Daniel J. Levitin carefully constructs both a course in music and in neuroscience in this book. Early chapters explain music theory in a way the accordion lessons I took as a kid never could. (I actually think if someone had explained music to me the way Levitin does in this book, I would have actually learned how to play something more than scales.) He goes on to relate this to how the brain works to perceive things, but rather than just writing a remarkable book about the science of music, he begins to talk about how perception affects emotion, and how when that happens…you get Art. (Yes, with a captial A.)
“The appreciation we have for music is intimately related to our ability to learn the underlying structure of the music we like — the equivalent to grammar in spoken or signed languages — and to be able to make predictions about what will come next. Composers imbue music with emotion by knowing what our expectations are and then very deliberately controlling when those expectations will be met, and when they won’t.”

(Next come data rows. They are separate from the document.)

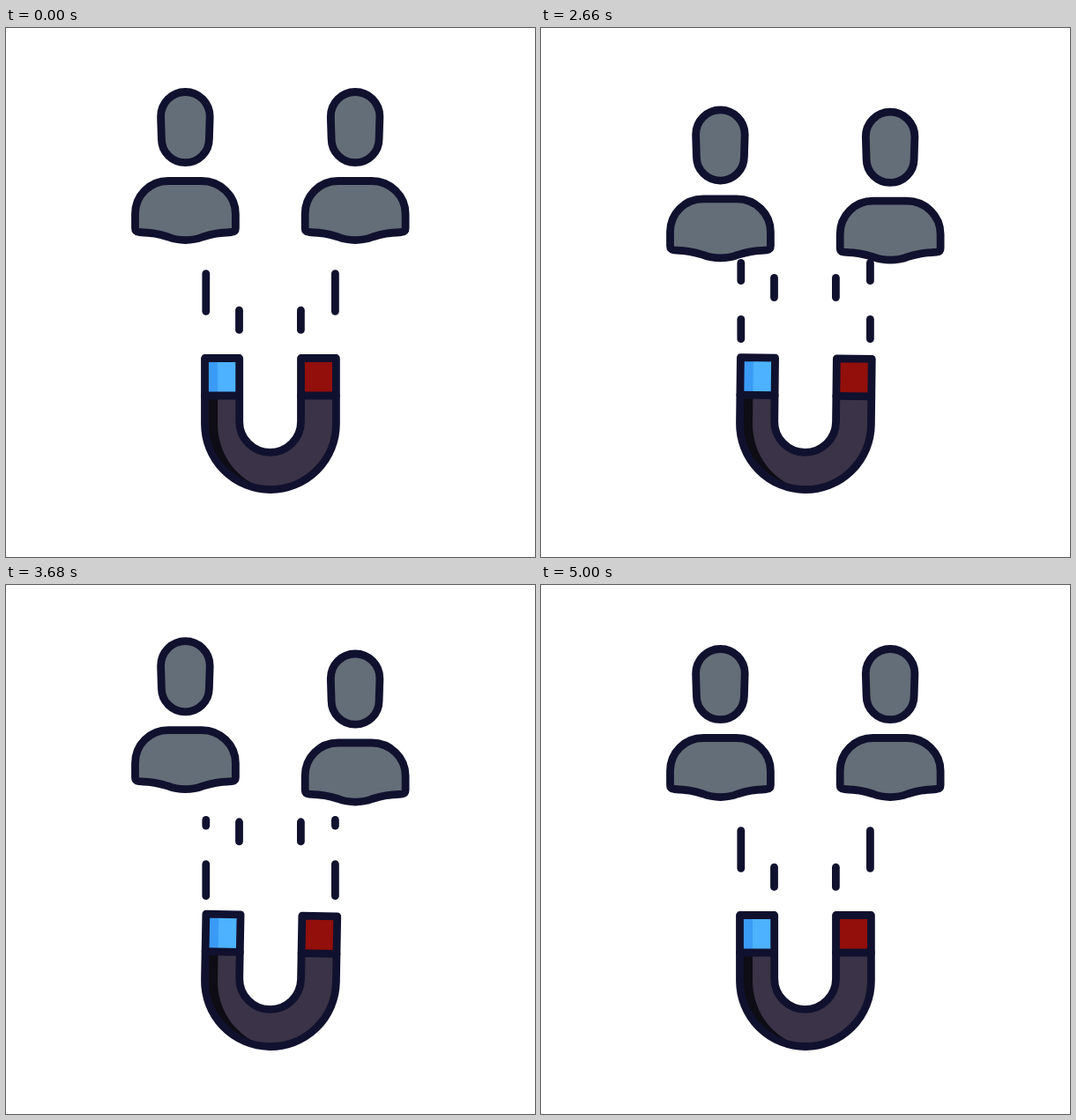
These frames come from a looping animation (600x600 px, 5120 ms). An HTML page with a canvas:

```html
<!DOCTYPE html>
<html lang="en">
<head>
<meta charset="utf-8">
<title>Magnet attracting people</title>
<style>
html, body { margin: 0; width: 100%; height: 100%; overflow: hidden; background: #fff; }
canvas { display: block; width: 600px; height: 600px; }
</style>
</head>
<body>
<canvas id="stage" width="600" height="600"></canvas>
<script>
const ctx = document.getElementById('stage').getContext('2d');
const LOOP = 5120, START = 2000, END = 5000, STEP = 30;
const INK = '#10112e', GREY = '#646e78', IRON = '#3b3347';
const LINE = 8.8;

const head = new Path2D(`M175.6 100.5 A27.8 28 0 0 1 231.2 100.5
  L230.4 126 A27 26.7 0 0 1 176.4 126 Z`);
const body = new Path2D(`M146.5 211 C146.5 190 163 173.5 184 173.5 H222
  C243 173.5 260.4 190 260.4 211 V227 Q260.4 231 256 231.5
  C241 232.5 235 233.2 223 237 C211 241.7 196 241.7 184 237
  C172 233.2 166 232.5 150.9 231.5 Q146.5 231 146.5 227 Z`);
const magnet = new Path2D(`M225.5 374.5 H264.7 V446.5
  A34.9 34.9 0 0 0 334.5 446.5 V374.5 H374.4 V449
  A74.45 74.5 0 0 1 225.5 449 Z`);
const shade = new Path2D(`M225.5 417 H240 V449 C240 480 258 508 287 520
  L287 523 A74.5 74.5 0 0 1 225.5 449 Z`);
const bands = new Path2D('M225.5 417 H264.7 M334.5 417 H374.4');

// Keys are [step, vertical offset]
const leftKeys = [[0, 0], [30, 24.7], [54, -9.4], [81, 24.7], [99.5, 0]];
const rightKeys = [[0, 0], [18, 24.7], [45, -9.4], [69, 24.7], [99.5, 0]];

function ease(keys, n) {
  for (let k = 1; k < keys.length; k++) {
    const [n0, v0] = keys[k - 1], [n1, v1] = keys[k];
    if (n < n1) {
      const u = (n - n0) / (n1 - n0);
      return v0 + (v1 - v0) * u * u * (3 - 2 * u);
    }
  }
  return 0;
}

function person(x, y) {
  ctx.save();
  ctx.translate(x, y);
  ctx.fillStyle = GREY;
  for (const part of [head, body]) {
    ctx.fill(part);
    ctx.stroke(part);
  }
  ctx.restore();
}

function segment(x, y0, y1) {
  ctx.beginPath();
  ctx.moveTo(x, y0);
  ctx.lineTo(x, y1);
  ctx.stroke();
}

// A dash that slides along a track and wraps round its ends
function dash(x, top, track, first, size, turns) {
  const s = (first + turns * track) % track;
  const over = s + size - track;
  segment(x, top + s, top + Math.min(s + size, track));
  if (over > 0) segment(x, top, top + over);
}

function drawMagnet(angle) {
  ctx.save();
  ctx.translate(300, 449);
  ctx.rotate(angle * Math.PI / 180);
  ctx.translate(-300, -449);
  ctx.fillStyle = IRON;
  ctx.fill(magnet);
  ctx.fillStyle = '#0e0c14';
  ctx.fill(shade);
  ctx.fillStyle = '#4db2ff';
  ctx.fillRect(225.5, 374.5, 39.2, 42.5);
  ctx.fillStyle = '#3a9bf7';
  ctx.fillRect(225.5, 374.5, 14.5, 42.5);
  ctx.fillStyle = '#920f0b';
  ctx.fillRect(334.5, 374.5, 39.9, 42.5);
  ctx.stroke(bands);
  ctx.stroke(magnet);
  ctx.restore();
}

function draw(t) {
  const n = t < START || t >= END ? 0 : Math.floor((t - START) / STEP);
  const m = n - 0.45;
  const live = m > 0 && n < 98;
  const turns = live ? 2.5 * Math.sin(Math.PI * m / 97.55) : 0;
  const angle = live ? -1.05 * Math.sin(2.009 * m) : 0;

  ctx.fillStyle = '#fff';
  ctx.fillRect(0, 0, 600, 600);
  ctx.strokeStyle = INK;
  ctx.lineWidth = LINE;
  ctx.lineCap = ctx.lineJoin = 'round';

  for (const x of [226.8, 373.4]) dash(x, 266.4, 86.3, 12.2, 42.7, turns);
  for (const x of [264.5, 334.4]) dash(x, 263.5, 92, 56.7, 22.2, turns);
  person(0, ease(leftKeys, n));
  person(192.7, ease(rightKeys, n));
  drawMagnet(angle);
}

const origin = performance.now();
function tick() {
  draw((performance.now() - origin) % LOOP);
  requestAnimationFrame(tick);
}
tick();
</script>
</body>
</html>
```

I can think of how many ways that statement applies to art of all kinds — if you’re a writer, you keep the lovers in your latest novel apart for as long as you can to make their final moment of joining ecstasy. If you’re a comedian, you time your punch line perfectly for the biggest laugh. How fascinating it is that all of this relates back to the same brain adaptations that make humans musical.
Before he was a brain scientist, Levitin was both a performer and a producer, and most of all, he’s a lover of music, and this comes across in his style — he has a passion for music that makes him easy to relate to. Check out the book’s web site, yourbrainonmusic.com for more info.
C’mon, you all know it…Flagpole Sitta…
I wanna publish scenes
And rage against machines
I wanna pierce my tongue
It doesn’t hurt it feels fine
It’s funny, when we were on Ships and Dip 3, we went to the Harvey Danger show, and they were sort of reluctant to play the song. Well, maybe not reluctant, but you could tell they’d played it a billion times and they really wanted to play other stuff.
And well they should! They’re an amazing band. When we went to see them in the main theater of the ship, there was a moment where Sean, the lead singer (who is sick of being called Harvey) stepped out from behind the mic and BELTED! He was amazing. His voice filled the hall and it was like sitting there watching a chubby, male Andrea McCardle singing the hell out of the songs from Annie!.
They’re an awesome group with a really wide repotoire and it really shows in their latest release, Little By Little. Ranging from grungy pop to some things that sound like broadway show tunes.
If you like it, support them with a donation or by buying the physical CD. In these tough economic times, you can’t beat that kind of deal.
Here’s a sample from Ships and Dip 3:
Amazon is giving away a song a day during the days leading up to Christmas. You can download some great ones, including a Barenaked Ladies song. Ho ho ho!
Gotta love Weezer. Breaking records!
Good for him. I hope he turns things around. And I’m looking forward to the new BNL album, and also a new Steven Page solo album which seems like it’s in the works.
New video from their current album. I love this song because it sounds like hockey. Or maybe, as the video suggests, curling. I’m not Canadian, but I pretended I was while I was in Vancouver, eh?
And the entry titled Blog #13 is very kewl.
Here’s a link to the blog. It’s crappy blog software, so I can’t link directly to the post.
This has to be my newest most favoritest group aside from Barenaked Ladies. The Weakerthans are a rock group from Winnipeg Canada. Check them out!